Rick wants to wait for his friend to wake up so he can talk to him, see if he’ll join them at the prison, but Carl is anxious to go on a baby crib run. I thought this was lazy writing on the show’s part at first, to get Carl out of that room full of guns, but the crib is just an excuse he made up. What he’s really after is a photo of him, Rick, and Lori that he knows hung above the bar in a local café. It’s the only one that still exists. He wants his sister to have a picture of her mom. If he had just been honest with Rick, his dad could’ve offered to snap a pic of ghost Lori next time he saw her. Instead, Carl heads to the café, with Michonne right behind, and it’s chock full of zombies. Michonne remembers the rat bait traps, and they throw a couple into the café so the zombies will be distracted. (Speaking of which, Rick keeps saying that Morgan “wasn’t like this” before, but his survival tactics are smarter and more effective than any that we’ve seen from Rick’s crew or the Governor.)
That works for a little while, but then one of the rats escapes and Carl and Michonne have to flee without the photo. They have a moment where Michonne says she’ll get the photo for him as long as he waits outside. For the first time, Carl sees her for the invincible fighter with a tender heart that the show has been struggling to convince us she is. They still have a long way to go in terms of character development with her, but this episode definitely gave her more to work with than we’ve ever seen. The show cheats by having her disappear back into the zombie bar and then return a moment later, unbitten, unscratched, even un-hair-tousled, but whatever. It’s easier to let that stuff slide when the rest of the episode is working.
Morgan wakes up and is pretty buggy for a while. He doesn’t recognize Rick or he thinks he’s seeing a ghost, that Rick is dead. Rick finally convinces Morgan that it’s really him and then he hears the sad tale of how Morgan’s son, Duane, died. They were going on a food run and Morgan told Duane to stay outside. Then he heard Duane scream and ran back but it was too late. Morgan’s zombie wife, who he never managed to shoot, was attacking Duane. Morgan had waited too long and now Duane was dead. He asks Rick if his son is dead, too. When Rick says no, Morgan tells him, “He will be. People like you, the good people, they always die. The bad people die, too. But the weak people, the people like me, we have inherited the earth.”
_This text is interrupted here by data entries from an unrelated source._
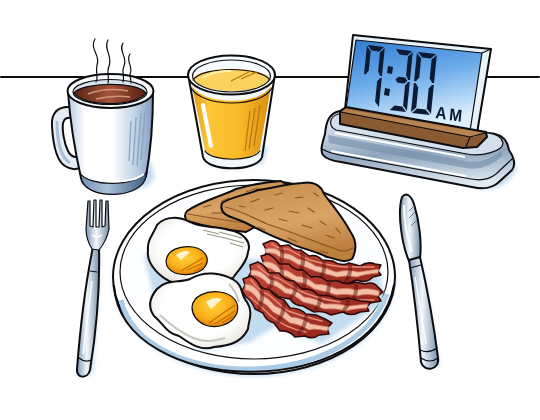
<!DOCTYPE html>
<html lang="en">
<head>
<meta charset="utf-8">
<title>Breakfast at 7:30</title>
<style>
:root{--ink:#0d0d10;--paper:#fff;--steel:#a9bfd6;--steel-dark:#5f7c9c;--steel-pale:#e4edf6;--shade:#c3dcf0;--toast-dark:#8a5526;--bacon-dark:#5e120e;--fat:#f3bfa6;--fat-edge:#c9705a;--wood:#8a5a33;--lcd-ink:#0d1a33}
html,body{margin:0;background:var(--paper)}
body{width:540px;height:420px;overflow:hidden}
svg{display:block}
.line{stroke:var(--ink);stroke-width:2;stroke-linejoin:round;stroke-linecap:round}
.thin{stroke:var(--ink);stroke-width:1.2;stroke-linejoin:round;stroke-linecap:round}
.open{fill:none}
.cast{fill:var(--shade);filter:url(#soft)}
.crust{fill:none;stroke:var(--toast-dark);stroke-width:1.2;stroke-linecap:round}
.rasher{fill:url(#meat);stroke:#2b0908;stroke-width:1.5;stroke-linejoin:round}
.fat{fill:var(--fat);stroke:var(--fat-edge);stroke-width:.8}
.streak{fill:none;stroke:#e58f78;stroke-width:1.4;stroke-linecap:round}
.ripple{fill:none;stroke:var(--bacon-dark);stroke-width:4;stroke-linecap:round;opacity:.5}
.digits{fill:var(--lcd-ink)}
.meridiem{font:700 17px "Liberation Sans",Arial,sans-serif;fill:var(--lcd-ink);letter-spacing:3px}
</style>
</head>
<body>
<svg width="540" height="420" viewBox="0 0 540 420" role="img" aria-label="Breakfast plate with eggs, bacon and toast, coffee, juice, cutlery and a clock showing 7:30 AM">
<defs>
<filter id="soft" x="-20%" y="-20%" width="140%" height="140%"><feGaussianBlur stdDeviation="2"/></filter>
<linearGradient id="mug"><stop offset="0" stop-color="#b5cbe2"/><stop offset=".2" stop-color="#fff"/><stop offset=".52" stop-color="#fff"/><stop offset=".8" stop-color="#bdd0e4"/><stop offset="1" stop-color="#7f9cbc"/></linearGradient>
<linearGradient id="mugFoot"><stop offset="0" stop-color="#6f8eaf"/><stop offset=".4" stop-color="#a9c2da"/><stop offset="1" stop-color="#3f5d80"/></linearGradient>
<linearGradient id="coffee"><stop offset="0" stop-color="#5a2411"/><stop offset=".5" stop-color="#a2543a"/><stop offset="1" stop-color="#56200f"/></linearGradient>
<linearGradient id="juice"><stop offset="0" stop-color="#e29a14"/><stop offset=".2" stop-color="#fcc638"/><stop offset=".6" stop-color="#f9ba28"/><stop offset="1" stop-color="#d98d12"/></linearGradient>
<linearGradient id="lcd" x1="0" y1="0" x2=".3" y2="1"><stop offset="0" stop-color="#2f7ad0"/><stop offset=".5" stop-color="#6cacea"/><stop offset="1" stop-color="#dceffc"/></linearGradient>
<linearGradient id="dock" x1="0" y1="0" x2=".12" y2="1"><stop offset="0" stop-color="#eef4fa"/><stop offset=".4" stop-color="#b9c9d9"/><stop offset=".6" stop-color="#8fa5bc"/><stop offset="1" stop-color="#dfe9f2"/></linearGradient>
<linearGradient id="metal"><stop offset="0" stop-color="#7c98b5"/><stop offset=".45" stop-color="#f2f7fb"/><stop offset="1" stop-color="#7591af"/></linearGradient>
<linearGradient id="bread" x1="0" y1="0" x2=".3" y2="1"><stop offset="0" stop-color="#c48a4a"/><stop offset=".6" stop-color="#d9a466"/><stop offset="1" stop-color="#bd7f3e"/></linearGradient>
<linearGradient id="meat" x1="0" y1="0" x2=".3" y2="1"><stop offset="0" stop-color="#cc5040"/><stop offset="1" stop-color="#9a2a20"/></linearGradient>
<radialGradient id="yolk" cx=".45" cy=".4" r=".65"><stop offset="0" stop-color="#ffd23c"/><stop offset=".6" stop-color="#faae17"/><stop offset="1" stop-color="#dd7a08"/></radialGradient>
<radialGradient id="eggWhite" cx=".5" cy=".45" r=".6"><stop offset=".65" stop-color="#fff"/><stop offset="1" stop-color="#e5e4dd"/></radialGradient>
<polygon id="barTop" points="1,0 20,0 15,5 6,5"/>
<polygon id="barMid" points="4,30 7,27 15,27 18,30 15,33 7,33"/>
<polygon id="barBottom" points="6,56 15,56 20,61 1,61"/>
<polygon id="barUpper" points="21,1 21,29 19,29 16,25 16,6"/>
<polygon id="barLower" points="21,31 21,60 16,55 16,35 19,31"/>
<polygon id="barUpperLeft" points="0,1 5,6 5,25 2,29 0,29"/>
<polygon id="barLowerLeft" points="0,31 2,31 5,35 5,55 0,60"/>
</defs>

<rect width="540" height="420" fill="var(--paper)"/>
<path id="table-edge" class="line open" d="M1 77H539"/>

<g id="coffee-mug">
<path class="cast" d="M84 184Q110 198 148 186L155 177 150 160Z"/>
<path class="line" fill="var(--steel-pale)" fill-rule="evenodd" d="M70 107C58 106 51 113 52 126C53 144 57 161 65 166C71 170 78 170 84 166L82 155C77 159 71 157 68 151C64 143 62 130 63 123C64 118 68 117 72 118Z"/>
<path class="open" stroke="var(--steel)" stroke-width="3" d="M57 121C57 141 61 158 70 163"/>
<path class="line" fill="url(#mug)" d="M68 92C70 120 75 151 81 178C85 199 139 199 146 176C151 150 153 120 153 91Z"/>
<path class="thin" fill="url(#mugFoot)" d="M80 173C89 187 135 187 147 172L145 180C136 199 89 199 82 181Z"/>
<path class="open" stroke="#fff" stroke-width="2" d="M82 173C94 184 132 184 144 174"/>
<path class="open" stroke="#89a5c2" stroke-width="1.3" d="M141 113L137 166M136 117L133 165M145 111L141 160M131 121L129 161"/>
<ellipse class="line" cx="110.5" cy="91" rx="43" ry="17" fill="#f7fafc"/>
<ellipse class="thin" cx="110" cy="92" rx="37" ry="12.5" fill="#d8e3ed"/>
<path class="thin" fill="url(#coffee)" d="M74 93C83 82 137 81 146 93C137 107 83 107 74 93Z"/>
<path class="open" stroke="#d39478" stroke-width="1.5" d="M88 94Q106 87 128 91M96 99Q113 95 130 97"/>
<path class="thin open" d="M95 39C89 49 101 55 97 65C95 73 99 77 96 82M108 40C103 49 113 56 109 66C106 73 110 78 108 83M123 43C118 51 128 57 124 66C121 72 125 76 123 82M130 54C125 61 134 67 130 74L131 83"/>
</g>

<g id="orange-juice">
<path class="cast" d="M204 162Q232 174 264 162L268 146Z"/>
<path class="line" fill="#f3f8fb" d="M188 74L203 157C207 172 257 172 262 157L275 74Z"/>
<path fill="url(#juice)" d="M192 86C203 105 260 106 271 86L260 149C254 162 211 162 205 150Z"/>
<path class="thin open" d="M205 151C212 162 253 162 260 151"/>
<ellipse class="line" cx="231.5" cy="75" rx="43.5" ry="19.5" fill="#f8fbfd"/>
<path fill="#fbd25f" d="M193 79C201 66 261 65 270 79C263 95 201 95 193 79Z"/>
<ellipse class="thin open" cx="231.5" cy="76" rx="39" ry="16"/>
<path class="thin open" d="M193 80C202 66 260 66 270 80M191 88C203 108 261 108 272 88"/>
<path class="open" stroke="#fff" stroke-width="4" stroke-linecap="round" d="M203 105L211 146"/>
<path class="open" stroke="#b8750c" stroke-width="1.2" d="M255 108L249 149M260 105L254 146M250 111L245 151M241 79L257 72M231 81L251 71"/>
<path class="open" stroke="#fff0ad" stroke-width="2" d="M202 78Q216 70 231 71"/>
</g>

<g id="clock">
<path class="cast" d="M322 155L485 189Q503 191 517 170L511 154Z"/>
<path class="line" fill="url(#dock)" d="M340 111C329 113 326 122 325 134C322 144 320 151 323 155C326 159 334 161 341 162L472 187C485 190 493 188 500 181L512 170C516 165 514 157 509 150C507 140 503 134 488 133Z"/>
<path class="thin" fill="#d4e0eb" d="M338 114C329 117 328 126 336 130L467 154C482 157 503 151 503 143C502 137 496 134 488 133Z"/>
<path class="thin open" d="M322 149Q331 154 345 156L471 179Q486 182 496 174L513 158"/>
<path fill="#748da8" opacity=".6" d="M328 135L466 161Q485 164 501 151L503 155Q486 172 465 168L329 143Z"/>
<path class="open" stroke="#fff" stroke-width="2" d="M335 133L465 157M331 151L466 176"/>
<path class="line" fill="#e8f2f9" d="M353 35L491 49 477 133 345 109Z"/>
<path class="thin" fill="url(#lcd)" d="M356 40L482 53 470 131 346 109Z"/>
<path class="thin open" d="M482 53L491 49"/>
<path class="line" fill="var(--wood)" d="M340 111L346 107 486 132 487 137 477 147 463 148 340 124Z"/>
<path fill="#b78351" d="M342 112L346 109 484 133 474 137Z"/>
<path class="thin open" d="M341 112L470 137 485 133M470 137L466 147"/>
<g class="digits" role="img" aria-label="7:30">
<g transform="matrix(.85 .1 -.1 1 367 45)"><use href="#barTop"/><use href="#barUpperLeft"/><use href="#barUpper"/><use href="#barLower"/></g>
<path d="M388 66L393 67 392 74 387 73ZM385 88L390 89 389 96 384 95Z"/>
<g transform="matrix(.85 .1 -.1 1 395 49)"><use href="#barTop"/><use href="#barUpper"/><use href="#barMid"/><use href="#barLower"/><use href="#barBottom"/></g>
<g transform="matrix(.95 .1 -.1 1 417 52)"><use href="#barTop"/><use href="#barUpper"/><use href="#barLower"/><use href="#barBottom"/><use href="#barUpperLeft"/><use href="#barLowerLeft"/></g>
</g>
<text class="meridiem" transform="matrix(.9 .13 -.1 1 435 118)">AM</text>
</g>

<g id="plate">
<ellipse class="cast" cx="254" cy="279" rx="141" ry="97"/>
<ellipse class="line" cx="254" cy="277" rx="141" ry="97" fill="#fff"/>
<path class="open" stroke="#a9cbe6" stroke-width="5" d="M121 300C142 391 351 395 387 294"/>
<path class="line open" d="M114 286C122 398 372 403 394 285"/>
<ellipse class="thin" cx="254" cy="272" rx="134" ry="87" fill="#fdfeff"/>
<path class="cast" d="M144 255L157 312 201 350 250 342 276 326 322 344 384 302 380 270 352 263Z"/>
</g>

<g id="back-toast">
<path class="line" fill="url(#bread)" d="M187 211C201 201 222 196 236 189C252 184 270 182 281 181L289 186 264 222 246 232C225 230 204 226 187 221Q183 216 187 211Z"/>
<path class="crust" d="M188 214Q216 219 245 223M204 207L211 205M222 201L229 198M246 192L258 188M212 213L222 213"/>
</g>

<g id="fried-eggs">
<path class="line" fill="url(#eggWhite)" d="M157 225C166 215 180 217 190 222C202 229 215 225 229 230C243 232 252 242 248 252C247 263 238 270 233 278C216 286 191 281 174 283C160 278 146 264 148 250C147 240 153 235 157 225Z"/>
<path class="open" stroke="#9a9485" stroke-width="1.2" d="M203 230L219 234M207 234L229 239M219 232L242 238M225 238L244 243M230 243L243 247"/>
<path class="thin" fill="url(#yolk)" d="M166 261C167 250 180 245 193 247C204 249 210 257 206 265C201 275 185 276 175 273Q166 269 166 261Z"/>
<path fill="#fff6cf" d="M176 255Q184 249 190 252L181 260Z"/>
<path class="open" stroke="#c76808" stroke-width="1.2" d="M187 270L203 263M181 271L203 258M194 271L204 267"/>
<path class="line" fill="url(#eggWhite)" d="M157 289C166 279 180 283 190 279C205 270 222 273 234 280C244 286 240 295 247 302C254 313 248 322 248 329C241 344 226 346 214 347C200 352 188 342 179 336C166 333 164 324 154 316C147 306 151 296 157 289Z"/>
<path class="open" stroke="#c8c6bd" stroke-width="2" d="M160 315Q174 328 187 335Q205 345 225 338M229 284Q237 293 239 302"/>
<path class="thin" fill="url(#yolk)" d="M192 307C193 296 207 290 220 292C234 294 240 303 237 313C232 325 217 329 205 325Q192 319 192 307Z"/>
<path fill="#fff6cf" d="M206 302Q214 296 222 299L211 309Z"/>
<path class="open" stroke="#c76808" stroke-width="1.2" d="M215 324L235 311M209 323L235 305M222 323L233 316"/>
</g>

<g id="bacon">
<g id="rasher-1">
<path class="rasher" d="M263 244L270 241Q276 240 280 246L289 245Q294 251 301 250L309 256Q317 254 322 260L333 261Q341 267 349 263L360 266Q368 261 375 264L381 265 378 271 381 275 373 277Q366 284 357 280L346 284Q337 280 330 284L318 280Q310 281 304 274L293 272Q287 265 279 266L271 259 264 257 267 251Z"/>
<path class="fat" d="M265 249Q275 246 282 253Q291 253 298 259Q308 260 316 266Q328 268 336 272Q349 269 358 272L379 269 378 273Q364 274 357 277Q346 275 337 277Q326 274 315 271Q306 267 297 264Q290 258 281 258Q275 252 266 253Z"/>
<path class="streak" d="M272 244Q280 250 288 249Q300 256 310 260Q330 266 345 267L374 267"/>
<path class="ripple" d="M281 248Q284 256 280 264M302 253Q305 263 300 271M324 263Q325 272 320 279M350 266Q351 274 346 281"/>
</g>
<g id="rasher-2">
<path class="rasher" d="M261 256L268 254Q275 257 279 264L289 264Q294 271 303 270L311 277Q320 275 327 281L338 281Q347 286 355 282L365 284Q373 281 378 287L383 292 378 296 381 301 370 303Q363 308 354 303L343 305Q335 300 327 303L316 299Q308 299 303 292L292 290Q286 283 278 283L270 275 261 271 264 264Z"/>
<path class="fat" d="M263 262Q273 260 280 269Q289 270 296 276Q306 276 315 284Q327 284 337 289Q348 287 357 290Q368 287 379 291L379 296Q366 293 357 296Q346 293 336 295Q325 291 314 289Q305 282 295 282Q288 275 279 275Q272 267 263 267Z"/>
<path class="streak" d="M268 271Q276 278 286 281Q299 288 309 293Q326 298 342 300L374 300"/>
<path class="ripple" d="M281 267Q284 275 279 281M304 273Q307 283 302 289M329 283Q329 293 325 300M356 285Q357 294 352 301"/>
</g>
<g id="rasher-3">
<path class="rasher" d="M250 265L258 262Q265 265 269 273L279 273Q285 281 294 281L302 289Q312 288 318 295L330 296Q340 301 348 298L361 301 371 302 367 307 369 311 360 312Q351 317 343 312L331 315Q322 310 314 312L303 306Q295 306 290 299L279 297Q272 290 264 289L255 281 247 279 251 272Z"/>
<path class="fat" d="M251 270Q261 269 269 279Q278 280 286 288Q296 289 304 297Q316 298 325 304Q338 303 348 306L368 304 367 308Q352 309 346 311Q336 308 324 309Q314 304 303 302Q294 294 285 293Q277 285 268 284Q260 275 251 275Z"/>
<path class="streak" d="M258 266Q267 276 278 278Q290 285 300 291Q318 299 340 302"/>
<path class="ripple" d="M271 276Q274 284 269 288M295 284Q297 293 291 297M320 298Q320 305 315 310M348 301Q348 306 344 310"/>
</g>
<g id="rasher-4">
<path class="rasher" d="M243 279L251 276Q258 280 261 288L270 290Q275 298 284 300L290 308Q300 308 306 314L316 315 325 319 332 323 327 328 329 334 319 335Q313 340 305 336L295 337Q289 330 280 331L274 323Q266 321 263 313L255 309Q252 301 246 297L242 291 245 285Z"/>
<path class="fat" d="M245 284Q255 284 261 295Q269 298 275 306Q284 309 291 317Q303 318 311 324L329 327 327 331Q315 328 309 330Q299 324 290 323Q282 316 273 312Q266 303 259 301Q253 291 245 290Z"/>
<path class="streak" d="M251 280Q259 291 269 295Q279 304 288 311Q304 317 322 321M250 297Q262 307 271 316Q285 328 306 332"/>
<path class="ripple" d="M262 291Q263 300 259 308M284 303Q284 313 278 322M306 317Q305 327 299 333"/>
</g>
</g>

<g id="front-toast">
<path class="line" fill="url(#bread)" d="M222 203C233 196 247 195 258 190C272 188 287 184 302 183C313 181 321 185 324 194C334 207 344 219 350 231C357 241 357 250 352 259C344 264 335 258 327 257C314 250 300 249 288 242C272 237 258 229 244 222C233 217 218 216 222 203Z"/>
<path class="crust" d="M225 207C240 210 253 218 267 224C289 231 313 241 333 248Q344 254 353 248"/>
<path class="crust" d="M251 202L259 199M275 195L282 193M295 198L303 197M265 210L273 208M289 211L299 213M308 208L314 212M279 219L287 221M302 225L312 228M320 221L326 225M326 235L334 238M239 206L245 207M314 193L318 196M336 228L340 233M258 227L265 230M288 238L297 242M320 251L328 253"/>
</g>

<g id="fork">
<path class="cast" d="M101 250L93 373 82 377 101 244Z"/>
<path class="line" fill="url(#metal)" d="M93 247L99 248C100 287 96 333 90 370C88 379 76 379 77 369C80 330 85 286 93 247Z"/>
<path class="thin" fill="url(#metal)" d="M88 201L86 229Q86 239 92 249L99 250Q107 240 109 229L108 201 106 201 105 226 102 227 102 200 100 200 99 227 96 227 96 200 94 200 93 227 90 226 90 201Z"/>
<path class="thin open" d="M90 271L97 272M79 358Q85 363 91 360"/>
<path class="open" stroke="#fff" stroke-width="1.5" d="M92 281L83 354M92 235Q97 239 102 235"/>
</g>

<g id="knife">
<path class="cast" d="M413 262L435 365 440 367 421 260Z"/>
<path class="line" fill="url(#metal)" d="M402 197C406 192 411 195 414 204C419 220 422 242 420 258L409 261C402 245 397 213 402 197Z"/>
<path class="open" stroke="#fff" stroke-width="2" d="M404 205Q404 229 412 252"/>
<path class="open" stroke="var(--steel-dark)" d="M409 211L413 207M409 218L415 212M411 226L417 220"/>
<path class="line" fill="url(#metal)" d="M409 260L420 257C428 292 434 326 438 358C440 370 424 373 421 362C418 328 414 292 409 260Z"/>
<path class="thin open" d="M410 268L421 265M420 350Q429 354 437 348M421 358Q430 364 438 358"/>
<path class="open" stroke="#fff" stroke-width="1.5" d="M415 277L426 344"/>
</g>
</svg>
</body>
</html>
On another episode, it might have sounded schlocky, but something about Morgan as a character has always worked. He’s more grounded, even when he’s off his rocker, by a core of real feeling. I believe that he cared about his his family in a way that I rarely buy anyone on this show does. It’s also hard to argue with his logic about everyone eventually getting bit. Michonne left Carl on his own outside the café in order to protect him. It worked this time, but Duane died because Morgan did the same thing. There’s no real way of staying safe.
Rick wants Morgan to come with them to the prison, to start over, but Morgan won’t. Rick tells him, “You’re not seeing things right, but you can come back from this. I know you can. You have to. This can’t be it. It can’t be.” It’s a pep talk to Morgan, but Rick needs to convince himself as well. Morgan tells him his job is to clear the dead zombie bodies: “That’s why I didn’t die today. That’s the sign.” Michonne and Carl come back with their decoy crib, and they all pick up a bag of guns and some ammo and load it into the car. Carl tells his dad that he likes Michonne now. Michonne and Rick have a bonding moment about talking to dead people. The show briefly turns into a Lethal Weapon–like action comedy where Rick’s all, “You drive. I see things.” They drive past the guy from earlier, the one with the pack, although now he’s been torn apart by zombies. They stop the car, grab his stuff, drive on.